If you can’t find table cream at your supermarket, whipping cream will work.
For a more complex salad, add canned pineapple, papaya, lychee, or other tropical fruit and shredded coconut.
Drain off as much of the canning liquid as possible.
Fresh Filipino Fruit Salad
Cut two peaches and a green apple into cubes. Put them in a bowl with thinly sliced coconut and cubed pineapple. Whisk together table cream and sweetened condensed milk and pour it over the fruit. Add sweetened nata de coco, a jellied food made from fermented coconut water, and mix. Chill for an hour before serving.

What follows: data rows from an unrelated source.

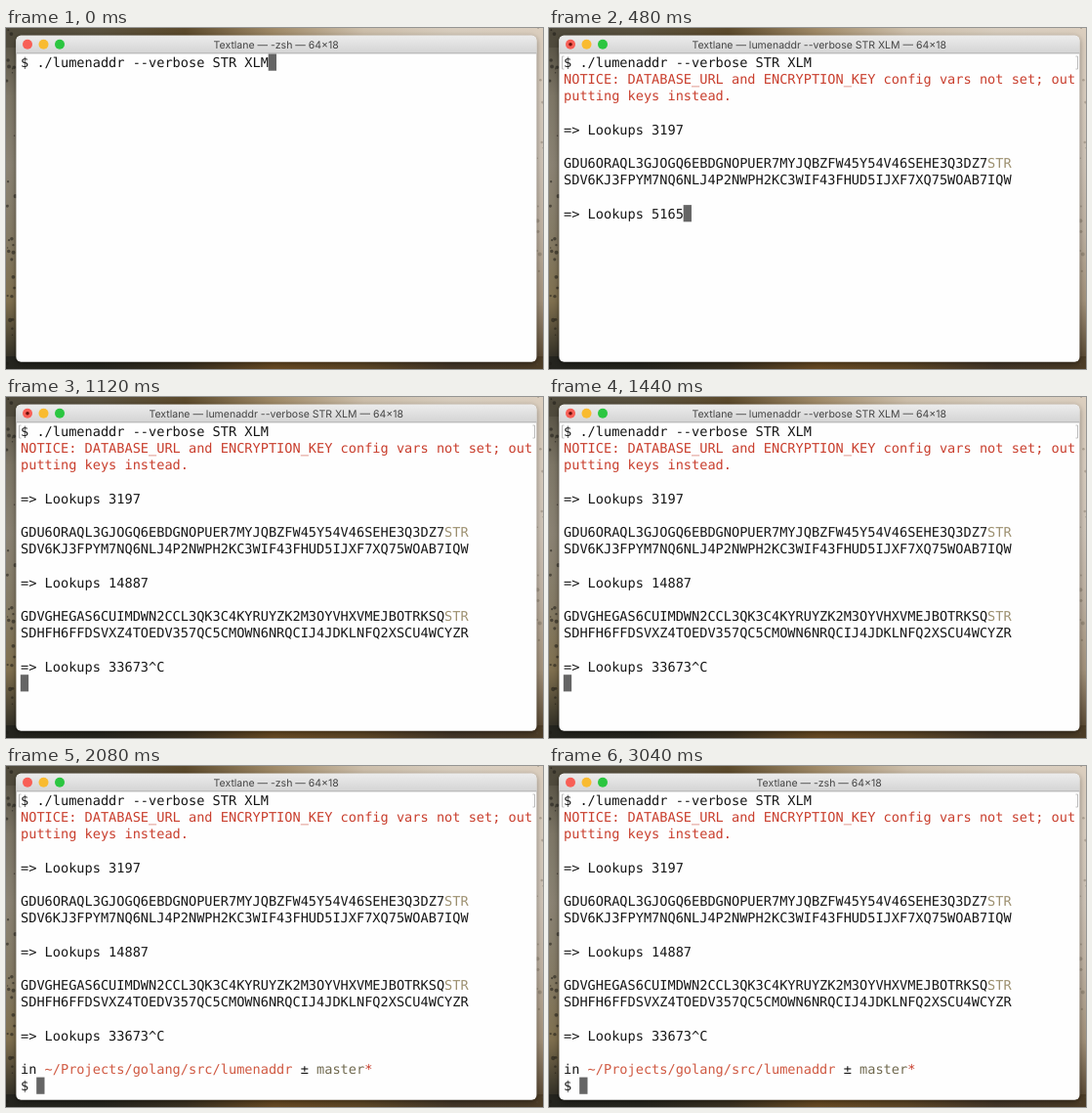
Recreate the animation shown at these times as an HTML page with a canvas. Size 550 px wide and 349 px high, loop 3.12 s.

```html
<!DOCTYPE html>
<html lang="en">
<head>
<meta charset="utf-8">
<title>lumenaddr</title>
<style>
  html, body { margin: 0; width: 100%; height: 100%; overflow: hidden; background: #5c5444; }
  canvas { display: block; }
</style>
</head>
<body>
<canvas id="stage" width="550" height="349"></canvas>
<script>
const W = 550, H = 349, LOOP = 3120, STEP = 80;
const ctx = document.getElementById('stage').getContext('2d');

const WIN = { x: 10.4, y: 7.8, w: 533, h: 334, r: 5, bar: 18.5 };
const COL = 8.19, ROW = 17.18, LEFT = 15, BASE = 40;
const INK = '#161616', RED = '#c93f2e', PATH = '#d05a43', TAN = '#9d9070', OLIVE = '#716a50';

// Moments in ms
const RUN = 400, FIRST = 480, SECOND = 720, STOP = 1040, PROMPT = 1600, BLINK = 560;
const TOTAL = 33673;

const KEYS = [
  'GDU6ORAQL3GJOGQ6EBDGNOPUER7MYJQBZFW45Y54V46SEHE3Q3DZ7',
  'SDV6KJ3FPYM7NQ6NLJ4P2NWPH2KC3WIF43FHUD5IJXF7XQ75WOAB7IQW',
  'GDVGHEGAS6CUIMDWN2CCL3QK3C4KYRUYZK2M3OYVHXVMEJBOTRKSQ',
  'SDHFH6FFDSVXZ4TOEDV357QC5CMOWN6NRQCIJ4JDKLNFQ2XSCU4WCYZR'
];

function gradient(x0, y0, x1, y1, ...colors) {
  const g = ctx.createLinearGradient(x0, y0, x1, y1);
  colors.forEach((c, i) => g.addColorStop(i / (colors.length - 1), c));
  return g;
}

function fill(x, y, w, h, color) {
  ctx.fillStyle = color;
  ctx.fillRect(x, y, w, h);
}

function disc(x, y, r, color) {
  ctx.fillStyle = color;
  ctx.beginPath();
  ctx.arc(x, y, r, 0, Math.PI * 2);
  ctx.fill();
}

function panel(x, y, w, h, r) {
  ctx.beginPath();
  ctx.roundRect(x, y, w, h, r);
}

function random(seed) {
  return () => (seed = (seed * 16807) % 2147483647) / 2147483647;
}

// Blurred photo tones around the window
function drawBackdrop() {
  fill(0, 0, 30, H, gradient(0, 0, 0, H, '#4f4a3c', '#7d7666', '#8b8373', '#857b66', '#80704f', '#24241e'));
  fill(520, 0, 30, H, gradient(0, 0, 0, H, '#dccfbf', '#d9cdbf', '#cfc4b7', '#bfb2a2', '#a3927b', '#4d3d27'));
  fill(0, 0, W, 20, gradient(0, 0, W, 0, '#4f4a3c', '#5a523f', '#5c4a2c', '#a08a68', '#cdbfab', '#d8cdbe', '#dccfbf'));
  fill(0, 336, W, 13, gradient(0, 0, W, 0, '#24241e', '#26261f', '#3b3222', '#6a4c24', '#5f4827', '#45382a', '#4d3d27'));
  const rnd = random(77);
  for (let i = 0; i < 44; i++) {
    const y = rnd() * H, r = 0.7 + rnd() * 1.5;
    if (i % 3) disc(rnd() * 10, y, r, 'rgba(30,28,22,.55)');
    else disc(544 + rnd() * 6, y, r, 'rgba(90,78,62,.3)');
  }
}

function drawWindow(title, busy) {
  const { x, y, w, h, r, bar } = WIN;
  ctx.save();
  ctx.shadowColor = 'rgba(0,0,0,.4)';
  ctx.shadowBlur = 7;
  ctx.shadowOffsetY = 2;
  ctx.fillStyle = '#fefefe';
  panel(x, y, w, h, r);
  ctx.fill();
  ctx.restore();

  ctx.fillStyle = gradient(0, y, 0, y + bar, '#ececec', '#d3d3d3');
  panel(x, y, w, bar, [r, r, 0, 0]);
  ctx.fill();
  fill(x, y + bar - 1, w, 1, '#b4b4b4');

  ['#f85f56', '#f9bb30', '#2bc640'].forEach((c, i) => disc(22 + i * 16.5, 16.8, 5, c));
  if (busy) disc(22, 16.8, 1.8, '#6b100c');

  ctx.font = '10.5px Inter, "Open Sans", sans-serif';
  ctx.textAlign = 'center';
  ctx.fillStyle = '#444';
  ctx.fillText(`Textlane — ${title} — 64×18`, 276.7, 20.6);
}

// Writes text on the character grid and returns the next column
function put(row, col, text, color = INK) {
  ctx.fillStyle = color;
  for (const ch of text) ctx.fillText(ch, LEFT + COL * col++, BASE + ROW * row);
  return col;
}

function cursor(row, col) {
  fill(LEFT + COL * col - 0.2, 26.5 + ROW * row, 8.3, 17.2, '#656565');
}

function bracket(x, dir) {
  ctx.strokeStyle = '#bdbdbd';
  ctx.lineWidth = 1;
  ctx.beginPath();
  ctx.moveTo(x + 2 * dir, 29);
  ctx.lineTo(x, 29);
  ctx.lineTo(x, 42);
  ctx.lineTo(x + 2 * dir, 42);
  ctx.stroke();
}

const lookups = (row, n) => put(row, 0, `=> Lookups ${n}`);

function keyPair(row, i) {
  put(row, put(row, 0, KEYS[i]), 'STR', TAN);
  put(row + 1, 0, KEYS[i + 1]);
}

function drawPrompt(t) {
  let col = put(16, 0, 'in ');
  col = put(16, col, '~/Projects/golang/src/lumenaddr', PATH);
  col = put(16, col, ' ± ');
  col = put(16, col, 'master', OLIVE);
  put(16, col, '*', RED);
  put(17, 0, '$');
  if (Math.floor((t - PROMPT) / BLINK) % 2 === 0) cursor(17, 2);
}

function drawOutput(t) {
  const end = put(0, 0, '$ ./lumenaddr --verbose STR XLM');
  if (t < RUN) return cursor(0, end);

  bracket(13.5, 1);
  bracket(541.5, -1);
  put(1, 0, 'NOTICE: DATABASE_URL and ENCRYPTION_KEY config vars not set; out', RED);
  put(2, 0, 'putting keys instead.', RED);

  let row = 4;
  if (t >= FIRST) {
    lookups(4, 3197);
    keyPair(6, 0);
    row = 9;
  }
  if (t >= SECOND) {
    lookups(9, 14887);
    keyPair(11, 2);
    row = 14;
  }
  const count = Math.min(TOTAL, Math.floor(5165 + (t - FIRST) * 52.8125));
  const col = lookups(row, count);
  if (t < STOP) return cursor(row, col);

  put(row, col, '^C');
  if (t < PROMPT) cursor(15, 0);
  else drawPrompt(t);
}

function draw(now) {
  const t = Math.floor((now % LOOP) / STEP) * STEP;
  const busy = t >= RUN && t < PROMPT;
  ctx.textRendering = 'geometricPrecision';
  drawBackdrop();
  drawWindow(busy ? 'lumenaddr --verbose STR XLM' : '-zsh', busy);
  ctx.font = '13.6px "DejaVu Sans Mono", monospace';
  ctx.textAlign = 'left';
  drawOutput(t);
}

const start = performance.now();
function tick() {
  draw(performance.now() - start);
  requestAnimationFrame(tick);
}
tick();
</script>
</body>
</html>
```
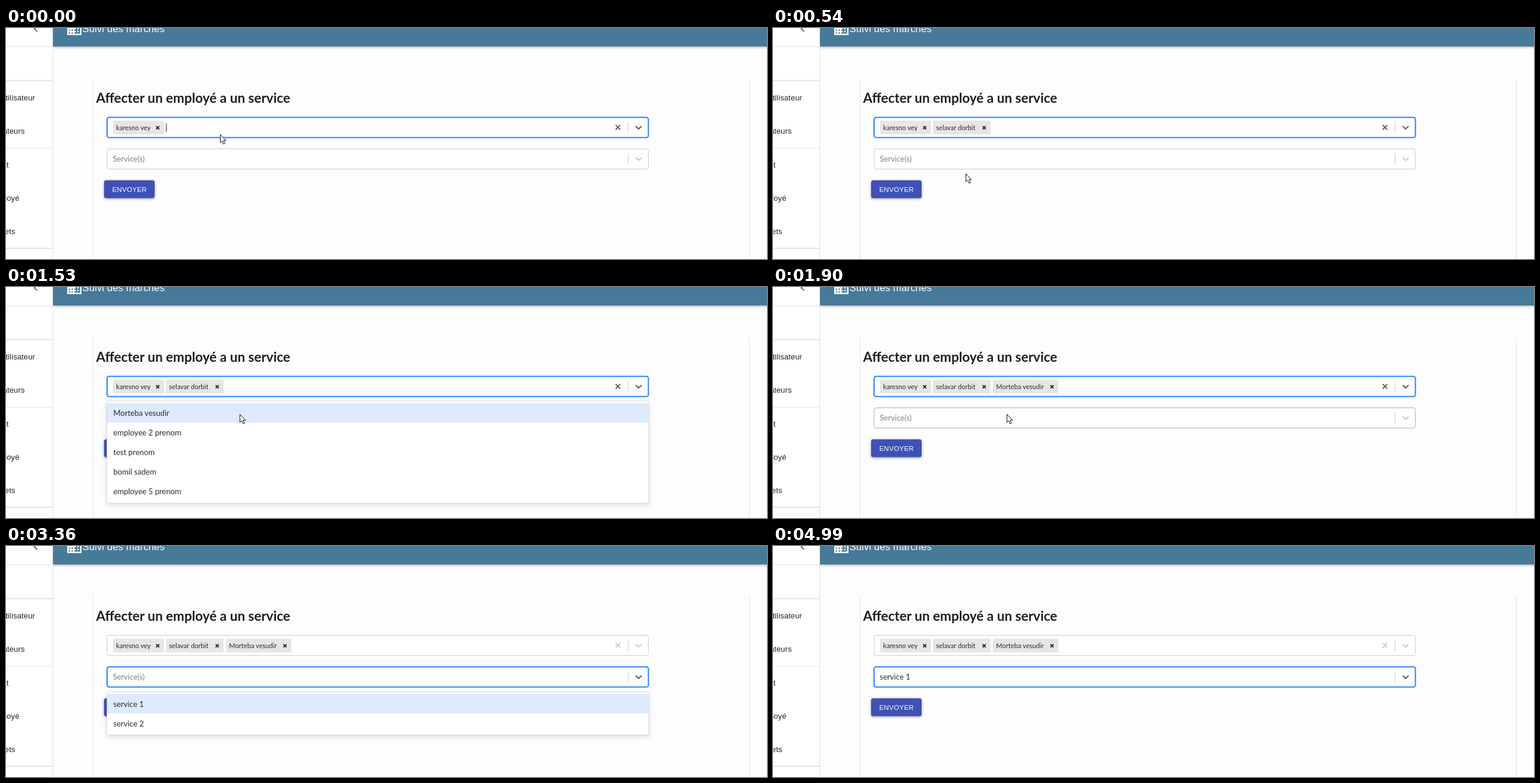
Animation of 1280x389 px, one loop 5740 ms. Source, as an HTML page:

```html
<!DOCTYPE html>
<html lang="fr">
<head>
<meta charset="utf-8">
<title>Affecter un employé</title>
<style>
html, body { margin: 0; width: 100%; height: 100%; overflow: hidden; background: #fdfdfd; }
svg { display: block; }
text { font: 13.1px Lato, sans-serif; fill: #2b2b2b; white-space: pre; }
.ui { font: 13px "Liberation Sans", Arial, sans-serif; letter-spacing: .12px; fill: #222; }
.title { font-size: 22.5px; font-weight: 700; fill: #1f1f1f; }
.chip { font-size: 11.15px; }
.hint { fill: #808080; }
.brand { font-size: 16.7px; fill: #fff; }
.send { font-size: 11.5px; letter-spacing: .3px; fill: #fff; }
.bar { filter: drop-shadow(0 1.5px 2px rgba(0,0,0,.4)); }
.menu { filter: drop-shadow(0 3px 4px rgba(0,0,0,.12)); }
.line { fill: none; stroke: #e3e3e3; }
</style>
</head>
<body>
<svg width="1280" height="389" viewBox="0 0 1280 389">
  <rect width="1280" height="389" fill="#fdfdfd"/>
  <rect class="bar" x="79" y="-20" width="1210" height="51" fill="#477a99"/>
  <rect y="0" width="79" height="389" fill="#fff"/>
  <path class="line" d="M78.5 0V389M0 31.5H78M0 202.5H78M146.5 85V389M1250.5 85V389"/>
  <path class="line" stroke-width="2" d="M0 88.5H78M0 371H78"/>
  <path d="M53-3.500L47.500 1.500 52.500 6" fill="none" stroke="#666" stroke-width="1.7"/>
  <g transform="translate(100.600 -13.200) scale(1.200)" fill="#fff">
    <path d="M12 7V3H2v18h20V7H12zM6 19H4v-2h2v2zm0-4H4v-2h2v2zm0-4H4V9h2v2zm4 8H8v-2h2v2zm0-4H8v-2h2v2zm0-4H8V9h2v2zm10 8h-8v-2h2v-2h-2v-2h2v-2h-2V9h8v10zm-2-8h-2v2h2v-2zm0 4h-2v2h2v-2z"/>
  </g>
  <text class="ui brand" x="128.500" y="7">Suivi des marchés</text>
  <g class="side" text-anchor="end">
    <text class="ui" x="49" y="122">utilisateur</text>
    <text class="ui" x="31.500" y="178">utilisateurs</text>
    <text class="ui" x="4.500" y="235">projet</text>
    <text class="ui" x="22.500" y="291">employé</text>
    <text class="ui" x="15.500" y="347">projets</text>
  </g>
  <text class="title" x="151.500" y="126">Affecter un employé a un service</text>
  <g id="scene"></g>
</svg>
<script>
const LOOP = 5740;
const scene = document.getElementById('scene');

const chips = [
  { name: 'karesno vey', x: 180, w: 86, from: 0 },
  { name: 'selavar dorbit', x: 269, w: 97, from: 540 },
  { name: 'Morteba vesudir', x: 370, w: 110, from: 1900 }
];
const others = ['employee 2 prenom', 'test prenom', 'bomil sadem', 'employee 5 prenom'];

// Pointer path: time, x, y
const path = [
  [90, 360, 179], [360, 324, 245], [540, 324, 245], [900, 415, 166], [1080, 421, 170],
  [1530, 393, 214], [2089, 393, 214], [2090, 391, 217], [2180, 388, 222], [2910, 388, 222],
  [3180, 366, 254], [3540, 366, 254], [3990, 226, 279], [4449, 226, 279],
  [4450, 420, 291], [4630, 1119, 333], [4900, 1249, 384]
];

const within = (t, a, b) => t >= a && t < b;

function tick(t) {
  const slip = 10 * [1900, 2090, 2550, 4450].filter(s => s <= t).length;
  return Math.floor((t - slip) / 90) * 90 + slip;
}

function pointerAt(t) {
  const i = path.findIndex(k => k[0] > t);
  if (i === 0) return path[0].slice(1);
  if (i < 0) return path[path.length - 1].slice(1);
  const [t0, x0, y0] = path[i - 1], [t1, x1, y1] = path[i];
  const p = (t - t0) / (t1 - t0);
  return [Math.round(x0 + (x1 - x0) * p), Math.round(y0 + (y1 - y0) * p)];
}

const text = (x, y, s, cls = '') => `<text class="${cls}" x="${x}" y="${y}">${s}</text>`;
const stroke = (d, color, w) => `<path d="${d}" fill="none" stroke="${color}" stroke-width="${w}"/>`;
const cross = (x, y, r, color, w) =>
  stroke(`M${x - r} ${y - r}l${2 * r} ${2 * r}m0 ${-2 * r}l${-2 * r} ${2 * r}`, color, w);
const caret = (x, y) => stroke(`M${x} ${y}v15`, '#222', 1);

function control(y, focused, border, icon) {
  const edge = focused ? '#2684ff' : border;
  return `<rect x="170" y="${y + .5}" width="910.5" height="34" rx="3.5" fill="#fff" stroke="${edge}" stroke-width="${focused ? 2 : 1}"/>`
    + stroke(`M1046.5 ${y + 8}v19`, '#ccc', 1)
    + stroke(`M1059 ${y + 15.3}l5 4.7 5-4.7`, icon, 2.1);
}

function chip({ name, x, w }) {
  return `<rect x="${x}" y="156" width="${w}" height="23" rx="2" fill="#e6e6e6"/>`
    + text(x + 5.3, 171.5, name, 'chip') + cross(x + w - 10.8, 168, 2.6, '#1c1c1c', 1.7);
}

function menu(y, items, active) {
  const h = items.length * 33 + 7;
  return `<rect class="menu" x="169.5" y="${y}" width="911.5" height="${h}" rx="3.5" fill="#fff" stroke="#000" stroke-opacity=".12"/>`
    + items.map((s, i) => {
      const top = y + 3.5 + i * 33;
      const fill = i === active ? `<rect x="170" y="${top}" width="911" height="33" fill="#deeafd"/>` : '';
      return fill + text(180.5, top + 21.5, s);
    }).join('');
}

function button(hover) {
  return `<rect class="bar" x="165" y="256.500" width="85" height="30" rx="3.5" fill="${hover ? '#3340a0' : '#3f51b5'}"/>`
    + '<text class="ui send" x="207.800" y="276" text-anchor="middle">ENVOYER</text>';
}

function pointer(x, y, hand) {
  const shape = hand
    ? 'M3 2c0-2 3-2 3 0v5l6 1.300c1.500.4 2 1.200 1.800 2.700l-.8 4-1.500 3.500H4.500L1 13.500-1.500 10c-1-1.700.8-2.600 2-1.500L3 10.500zM6 7v3M8.700 8v2.500M11.300 8.500v2.500'
    : 'M0 0V13.500L3.100 10.700 5.400 16 7.700 15 5.400 9.900H9.500Z';
  return `<path transform="translate(${x + .5} ${y + .5})" d="${shape}" fill="#fff" stroke="#111" stroke-linejoin="round"/>`;
}

function draw(t) {
  const [x, y] = pointerAt(t);
  const first = t < 2730;
  const openA = within(t, 90, 540) || within(t, 1080, 1900);
  const openB = within(t, 2730, 3540);
  const hoverB = !openA && y >= 204 && y < 238 && x < 1080;
  const hand = within(t, 3900, 4450);
  const fading = within(t, 2730, 2820);
  const iconA = first ? '#606060' : fading ? '#a8a8a8' : '#ccc';

  let out = control(150, first, fading ? '#bcc3d0' : '#ccc', iconA) + cross(1029.3, 167.3, 3.9, iconA, 2)
    + chips.filter(c => t >= c.from).map(chip).join('')
    + control(203, !first, hoverB ? '#b0b0b0' : '#ccc', first ? '#ccc' : '#606060')
    + (t < 3540 ? text(179.5, 225, 'Service(s)', 'hint') : text(179.5, 225, 'service 1'))
    + button(hand);

  if (t < 540) out += caret(269.5, 160);
  if (within(t, 1080, 1530)) out += caret(370.5, 160);
  if (within(t, 2090, 2550)) out += caret(483.5, 160);
  if (within(t, 2730, 3180)) out += caret(180.5, 213);

  if (openA) {
    const names = chips.slice(1).filter(c => t < c.from).map(c => c.name).reverse();
    out += menu(192, [...names, ...others], y >= 229 ? 1 : 0);
  }
  if (openB) out += menu(245.5, ['service 1', 'service 2'], 0);

  const shown = t < 4720 && !within(t, 3360, 3540) || within(t, 4900, 4990);
  if (shown) out += pointer(x, y, hand);
  scene.innerHTML = out;
}

let last = -1;
const start = performance.now();
function frame() {
  const t = tick((performance.now() - start) % LOOP);
  if (t !== last) draw(last = t);
  requestAnimationFrame(frame);
}
frame();
</script>
</body>
</html>
```
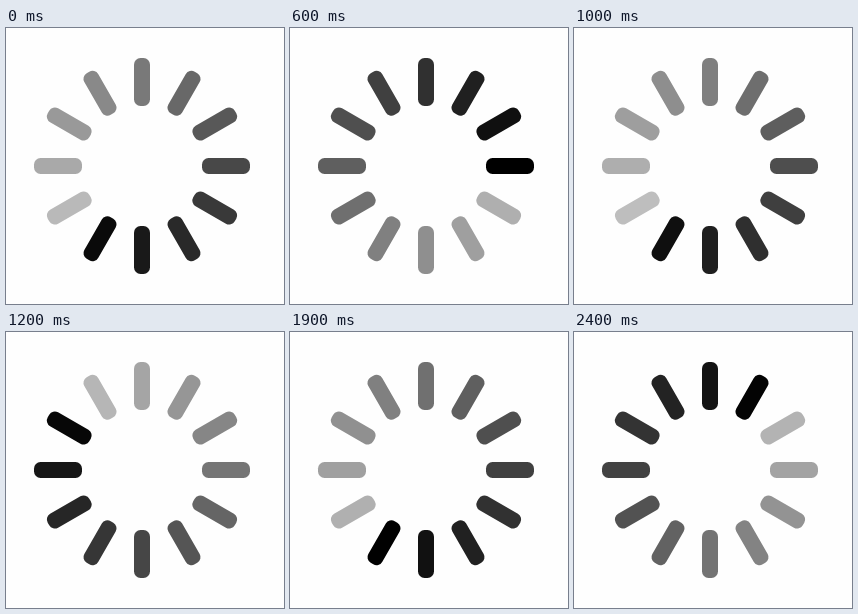
Recreate the animation shown at these times as an HTML page. Size 278 px wide and 276 px high, loop 2500 ms.

```html
<!DOCTYPE html>
<html lang="en">
<head>
<meta charset="utf-8">
<title>Spinner</title>
<style>
  html, body { margin: 0; width: 100%; height: 100%; overflow: hidden; background: #fefefe; }
  svg { display: block; }
</style>
</head>
<body>
<svg id="spinner" width="278" height="276" viewBox="0 0 278 276"></svg>
<script>
  const SPOKES = 12;
  const LOOP = 2500;      // ms
  const TICK = 100;       // ms each pose is held
  const START = 7.6;      // head position at time zero, in spokes clockwise from the top
  const PER_TICK = 1.234; // spokes the head advances per tick
  const FADE = 0.75;      // opacity lost over one full turn

  const svg = document.getElementById('spinner');
  const spokes = Array.from({ length: SPOKES }, (_, i) => {
    const rect = document.createElementNS('http://www.w3.org/2000/svg', 'rect');
    const attrs = {
      x: 128, y: 30, width: 16, height: 48, rx: 6.5,
      transform: `rotate(${i * 360 / SPOKES} 136 138)`
    };
    for (const name in attrs) rect.setAttribute(name, attrs[name]);
    return svg.appendChild(rect);
  });

  function draw() {
    const tick = Math.floor((performance.now() % LOOP) / TICK);
    const head = START + tick * PER_TICK;
    spokes.forEach((spoke, i) => {
      const age = (head - i + SPOKES) % SPOKES;
      spoke.setAttribute('opacity', 1 - FADE * age / SPOKES);
    });
    requestAnimationFrame(draw);
  }
  draw();
</script>
</body>
</html>
```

Add other fresh tropical fruits such as mango, star fruit and papaya.
Fruit Salad With Canned and Fresh Fruit
Soften a package of cream cheese and stir in sweetened condensed milk. Drain and combine canned fruit salad, canned peaches, pineapple pieces and mandarin oranges. Add a peeled, cored and diced Granny Smith apple. Fold the fruits into the cream cheese mixture. Serve on a bed of lettuce garnished with walnut halves, shredded coconut and maraschino cherries.
Add fresh tropical fruits like kiwi, starfruit and mango if desired. Bananas aren't typical in Filipino fruit salads, but if you choose to use them, first slice them into a bowl with citrus juice to keep them from browning. Use a slotted spoon to scoop the slices out of the juice before adding them to the salad.
Filipino Macaroni Salad
Filipino macaroni salad is another dish with ingredients that vary from family to family, but fruit is a constant in every recipe. Crushed pineapple and raisins are combined with cooked elbow macaroni, cooked carrot and processed cheese. The salad is dressed with mayonnaise mixed with sweetened condensed milk, salt and pepper.
Add-ins include shredded cooked chicken, cubed ham, chopped hard-boiled eggs and sweet pickle relish.
Canned Food in the Philippines
Filipinos were introduced to canned food after the Spanish-American War at the turn of the 20th century. Canned goods, called delata in the Philippines, were shipped to the American colonizers, and the Filipinos enthusiastically incorporated them into their cooking.
Spam is the star of Spamsilog, a breakfast dish with rice and eggs. Vienna sausages are chopped and added to rice. Canned corned beef is fried with onions, and sardines are usually canned with tomato sauce. Pepsi is poured over cooked rice.
Filipino food is by no means limited to canned concoctions. Bad Saint, a Filipino restaurant in Washington, D.C., was ranked the "number two new restaurant" in the country by Bon Appetit magazine. Spit-roasted pig, called lechon, and adobe, marinated meat, are prepared with nary a can in sight.
- Saveur: Philippine Fruit Salad
- About Filipino Food: Nata de coco
- Johnson & Wales University: Filipino Mixed Fruit Salad
- Kawaling Pinoy: Filipino-Style Macaroni Salad
- Taste: Colonialism in a Can
- Tagalog Dictionary: Delata
- Washington Business Journal: This D.C. Restaurant Takes the Silver Medal …
- Filipino Style Recipe: Spamsilog
- Saveur: Our 17 Best Filipino Recipes for an Authentic Meal
- CUNY Academic Works: The Palate of Power, Americans, Foods and the Philippines after the Spanish-American War